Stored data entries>
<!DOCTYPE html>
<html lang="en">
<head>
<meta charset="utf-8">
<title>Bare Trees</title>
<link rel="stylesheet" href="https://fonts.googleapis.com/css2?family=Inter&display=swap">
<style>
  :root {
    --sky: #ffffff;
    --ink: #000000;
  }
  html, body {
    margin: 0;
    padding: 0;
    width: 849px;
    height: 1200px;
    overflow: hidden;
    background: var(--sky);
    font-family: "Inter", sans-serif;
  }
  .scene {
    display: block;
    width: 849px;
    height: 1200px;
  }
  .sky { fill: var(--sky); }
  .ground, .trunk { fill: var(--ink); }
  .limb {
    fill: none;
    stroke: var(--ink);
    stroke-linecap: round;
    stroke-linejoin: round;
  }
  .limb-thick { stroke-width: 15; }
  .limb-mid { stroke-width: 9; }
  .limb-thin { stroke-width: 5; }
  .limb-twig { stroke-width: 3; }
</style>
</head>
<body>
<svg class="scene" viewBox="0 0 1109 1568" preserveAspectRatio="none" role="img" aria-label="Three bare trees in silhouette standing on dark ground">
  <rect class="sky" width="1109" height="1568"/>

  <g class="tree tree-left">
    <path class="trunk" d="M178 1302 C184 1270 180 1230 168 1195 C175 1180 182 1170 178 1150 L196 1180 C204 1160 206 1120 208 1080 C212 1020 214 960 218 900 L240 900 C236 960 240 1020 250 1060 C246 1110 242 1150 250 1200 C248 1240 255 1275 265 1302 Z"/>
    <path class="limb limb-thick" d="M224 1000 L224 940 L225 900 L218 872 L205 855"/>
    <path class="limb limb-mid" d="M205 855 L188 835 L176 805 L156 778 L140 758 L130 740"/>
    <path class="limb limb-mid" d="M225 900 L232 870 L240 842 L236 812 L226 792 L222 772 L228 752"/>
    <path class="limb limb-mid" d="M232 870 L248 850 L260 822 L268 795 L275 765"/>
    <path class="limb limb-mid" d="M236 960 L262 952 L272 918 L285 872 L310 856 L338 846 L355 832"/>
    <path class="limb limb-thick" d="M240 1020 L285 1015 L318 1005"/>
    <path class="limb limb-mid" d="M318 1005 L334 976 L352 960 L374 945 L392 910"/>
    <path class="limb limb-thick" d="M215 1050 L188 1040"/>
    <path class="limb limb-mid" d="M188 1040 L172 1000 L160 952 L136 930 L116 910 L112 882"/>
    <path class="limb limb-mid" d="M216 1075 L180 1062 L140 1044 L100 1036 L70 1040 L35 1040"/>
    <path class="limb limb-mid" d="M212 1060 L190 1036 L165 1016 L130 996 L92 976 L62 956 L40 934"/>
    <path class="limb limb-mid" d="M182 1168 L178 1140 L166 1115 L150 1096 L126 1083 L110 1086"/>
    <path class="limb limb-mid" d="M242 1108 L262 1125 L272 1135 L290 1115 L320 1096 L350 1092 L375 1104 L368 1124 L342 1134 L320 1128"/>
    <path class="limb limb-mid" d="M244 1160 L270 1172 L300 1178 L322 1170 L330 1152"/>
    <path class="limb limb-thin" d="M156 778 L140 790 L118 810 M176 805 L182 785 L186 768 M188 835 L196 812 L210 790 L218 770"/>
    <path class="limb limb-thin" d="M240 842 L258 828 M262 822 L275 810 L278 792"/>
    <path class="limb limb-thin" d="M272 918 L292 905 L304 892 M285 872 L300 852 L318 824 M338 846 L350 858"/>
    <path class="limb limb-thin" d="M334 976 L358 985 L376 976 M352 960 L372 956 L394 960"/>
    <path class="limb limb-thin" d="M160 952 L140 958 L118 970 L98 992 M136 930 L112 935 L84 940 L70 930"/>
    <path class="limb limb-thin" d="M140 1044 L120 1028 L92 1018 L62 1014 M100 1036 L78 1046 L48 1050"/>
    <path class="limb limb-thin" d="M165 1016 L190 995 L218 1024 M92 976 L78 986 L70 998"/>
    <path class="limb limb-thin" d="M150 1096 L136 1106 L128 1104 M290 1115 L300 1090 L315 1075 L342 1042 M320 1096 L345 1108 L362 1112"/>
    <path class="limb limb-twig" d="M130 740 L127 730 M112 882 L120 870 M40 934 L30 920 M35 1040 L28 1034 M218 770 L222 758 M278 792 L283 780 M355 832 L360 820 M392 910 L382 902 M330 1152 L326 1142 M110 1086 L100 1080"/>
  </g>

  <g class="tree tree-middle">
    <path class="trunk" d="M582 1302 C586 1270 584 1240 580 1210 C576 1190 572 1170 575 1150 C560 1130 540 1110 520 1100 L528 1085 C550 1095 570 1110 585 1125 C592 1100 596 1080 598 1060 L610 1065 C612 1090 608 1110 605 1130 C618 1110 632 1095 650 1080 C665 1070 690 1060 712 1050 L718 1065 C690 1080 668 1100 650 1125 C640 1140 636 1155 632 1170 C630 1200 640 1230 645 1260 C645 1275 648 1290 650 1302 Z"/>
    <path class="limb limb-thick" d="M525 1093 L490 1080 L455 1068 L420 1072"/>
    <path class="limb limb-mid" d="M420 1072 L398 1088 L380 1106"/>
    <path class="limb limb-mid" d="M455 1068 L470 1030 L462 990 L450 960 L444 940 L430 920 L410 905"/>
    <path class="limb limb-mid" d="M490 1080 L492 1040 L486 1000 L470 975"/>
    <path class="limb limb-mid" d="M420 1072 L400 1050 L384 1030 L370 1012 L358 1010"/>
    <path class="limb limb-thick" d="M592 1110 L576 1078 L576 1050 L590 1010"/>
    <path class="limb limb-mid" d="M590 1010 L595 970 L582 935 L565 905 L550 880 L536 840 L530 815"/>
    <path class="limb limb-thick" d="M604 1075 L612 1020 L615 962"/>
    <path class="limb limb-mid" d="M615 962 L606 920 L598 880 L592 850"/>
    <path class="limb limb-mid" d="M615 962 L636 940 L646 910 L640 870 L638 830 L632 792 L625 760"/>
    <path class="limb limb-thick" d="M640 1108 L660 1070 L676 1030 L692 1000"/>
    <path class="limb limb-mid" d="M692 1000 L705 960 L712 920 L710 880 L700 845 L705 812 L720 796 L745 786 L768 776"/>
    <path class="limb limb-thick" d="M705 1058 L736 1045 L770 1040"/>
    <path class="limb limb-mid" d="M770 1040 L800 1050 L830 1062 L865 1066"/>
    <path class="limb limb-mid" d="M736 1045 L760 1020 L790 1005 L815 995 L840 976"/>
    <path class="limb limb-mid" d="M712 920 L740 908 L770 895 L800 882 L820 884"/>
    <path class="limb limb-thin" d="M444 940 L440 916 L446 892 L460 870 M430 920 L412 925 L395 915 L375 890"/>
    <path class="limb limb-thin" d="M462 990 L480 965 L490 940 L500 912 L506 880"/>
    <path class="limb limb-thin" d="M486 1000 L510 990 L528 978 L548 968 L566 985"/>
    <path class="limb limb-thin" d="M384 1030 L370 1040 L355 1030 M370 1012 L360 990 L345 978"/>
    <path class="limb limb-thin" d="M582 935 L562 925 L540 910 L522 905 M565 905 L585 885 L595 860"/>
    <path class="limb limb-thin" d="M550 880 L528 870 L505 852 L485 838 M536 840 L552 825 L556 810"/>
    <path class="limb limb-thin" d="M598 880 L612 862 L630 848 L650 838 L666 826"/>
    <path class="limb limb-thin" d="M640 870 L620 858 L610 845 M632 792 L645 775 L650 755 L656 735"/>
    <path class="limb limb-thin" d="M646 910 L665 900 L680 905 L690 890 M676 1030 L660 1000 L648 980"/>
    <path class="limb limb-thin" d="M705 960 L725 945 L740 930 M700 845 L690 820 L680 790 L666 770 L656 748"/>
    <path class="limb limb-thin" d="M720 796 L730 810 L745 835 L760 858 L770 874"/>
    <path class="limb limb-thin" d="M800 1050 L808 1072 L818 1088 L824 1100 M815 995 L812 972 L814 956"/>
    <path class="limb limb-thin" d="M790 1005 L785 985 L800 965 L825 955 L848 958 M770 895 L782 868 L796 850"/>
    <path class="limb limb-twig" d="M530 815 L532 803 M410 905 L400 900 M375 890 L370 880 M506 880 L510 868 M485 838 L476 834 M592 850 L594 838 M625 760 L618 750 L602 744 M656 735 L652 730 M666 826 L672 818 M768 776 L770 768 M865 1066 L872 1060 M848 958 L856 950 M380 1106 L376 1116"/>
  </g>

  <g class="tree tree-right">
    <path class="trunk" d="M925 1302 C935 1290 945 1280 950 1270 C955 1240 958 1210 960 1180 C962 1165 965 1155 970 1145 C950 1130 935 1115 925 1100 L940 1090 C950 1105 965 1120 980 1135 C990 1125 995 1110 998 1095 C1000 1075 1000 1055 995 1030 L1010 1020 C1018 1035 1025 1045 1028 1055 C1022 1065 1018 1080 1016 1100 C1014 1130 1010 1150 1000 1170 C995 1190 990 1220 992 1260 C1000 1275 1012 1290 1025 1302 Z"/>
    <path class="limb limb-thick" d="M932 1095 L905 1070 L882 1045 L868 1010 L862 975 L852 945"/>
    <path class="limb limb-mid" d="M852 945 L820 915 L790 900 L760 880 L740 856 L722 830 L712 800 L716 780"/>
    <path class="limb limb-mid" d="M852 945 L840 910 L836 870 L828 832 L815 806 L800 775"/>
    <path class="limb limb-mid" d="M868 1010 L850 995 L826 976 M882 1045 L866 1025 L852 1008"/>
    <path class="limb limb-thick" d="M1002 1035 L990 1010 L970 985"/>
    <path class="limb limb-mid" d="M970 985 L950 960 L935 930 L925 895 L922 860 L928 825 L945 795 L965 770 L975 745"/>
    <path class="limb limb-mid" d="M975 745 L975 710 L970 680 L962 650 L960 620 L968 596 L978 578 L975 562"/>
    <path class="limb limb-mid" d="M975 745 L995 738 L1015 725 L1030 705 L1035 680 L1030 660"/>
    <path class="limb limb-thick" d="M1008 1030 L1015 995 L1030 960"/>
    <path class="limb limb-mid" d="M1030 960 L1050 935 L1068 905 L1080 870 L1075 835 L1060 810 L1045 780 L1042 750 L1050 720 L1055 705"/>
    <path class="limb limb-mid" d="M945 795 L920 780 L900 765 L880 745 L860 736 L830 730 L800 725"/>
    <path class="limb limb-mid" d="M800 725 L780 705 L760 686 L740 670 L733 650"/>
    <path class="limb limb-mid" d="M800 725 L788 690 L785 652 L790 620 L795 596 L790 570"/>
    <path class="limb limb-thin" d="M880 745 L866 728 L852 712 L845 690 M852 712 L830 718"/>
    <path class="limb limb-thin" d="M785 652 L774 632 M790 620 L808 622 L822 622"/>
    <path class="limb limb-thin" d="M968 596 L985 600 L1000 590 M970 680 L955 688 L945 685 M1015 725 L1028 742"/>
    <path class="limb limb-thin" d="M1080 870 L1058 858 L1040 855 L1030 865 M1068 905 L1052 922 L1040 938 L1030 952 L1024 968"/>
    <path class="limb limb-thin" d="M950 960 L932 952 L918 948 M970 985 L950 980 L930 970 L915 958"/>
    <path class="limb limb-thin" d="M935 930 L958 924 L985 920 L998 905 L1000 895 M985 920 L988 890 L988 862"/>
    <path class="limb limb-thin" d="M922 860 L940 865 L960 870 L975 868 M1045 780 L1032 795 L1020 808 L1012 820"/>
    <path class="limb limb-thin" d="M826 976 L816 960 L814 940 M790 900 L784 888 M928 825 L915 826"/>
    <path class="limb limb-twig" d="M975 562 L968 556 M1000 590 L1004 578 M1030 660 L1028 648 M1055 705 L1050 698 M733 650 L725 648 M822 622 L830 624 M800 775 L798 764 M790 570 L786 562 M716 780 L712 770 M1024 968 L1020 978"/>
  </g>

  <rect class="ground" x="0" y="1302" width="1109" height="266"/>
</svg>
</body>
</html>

Exercise>
Your task for the entries above: copy exactly the span starting with the line with "1108 L262 1125" and going on through the line with "952 L140 958", both lines included, and nothing else.

Result below>
    <path class="limb limb-mid" d="M242 1108 L262 1125 L272 1135 L290 1115 L320 1096 L350 1092 L375 1104 L368 1124 L342 1134 L320 1128"/>
    <path class="limb limb-mid" d="M244 1160 L270 1172 L300 1178 L322 1170 L330 1152"/>
    <path class="limb limb-thin" d="M156 778 L140 790 L118 810 M176 805 L182 785 L186 768 M188 835 L196 812 L210 790 L218 770"/>
    <path class="limb limb-thin" d="M240 842 L258 828 M262 822 L275 810 L278 792"/>
    <path class="limb limb-thin" d="M272 918 L292 905 L304 892 M285 872 L300 852 L318 824 M338 846 L350 858"/>
    <path class="limb limb-thin" d="M334 976 L358 985 L376 976 M352 960 L372 956 L394 960"/>
    <path class="limb limb-thin" d="M160 952 L140 958 L118 970 L98 992 M136 930 L112 935 L84 940 L70 930"/>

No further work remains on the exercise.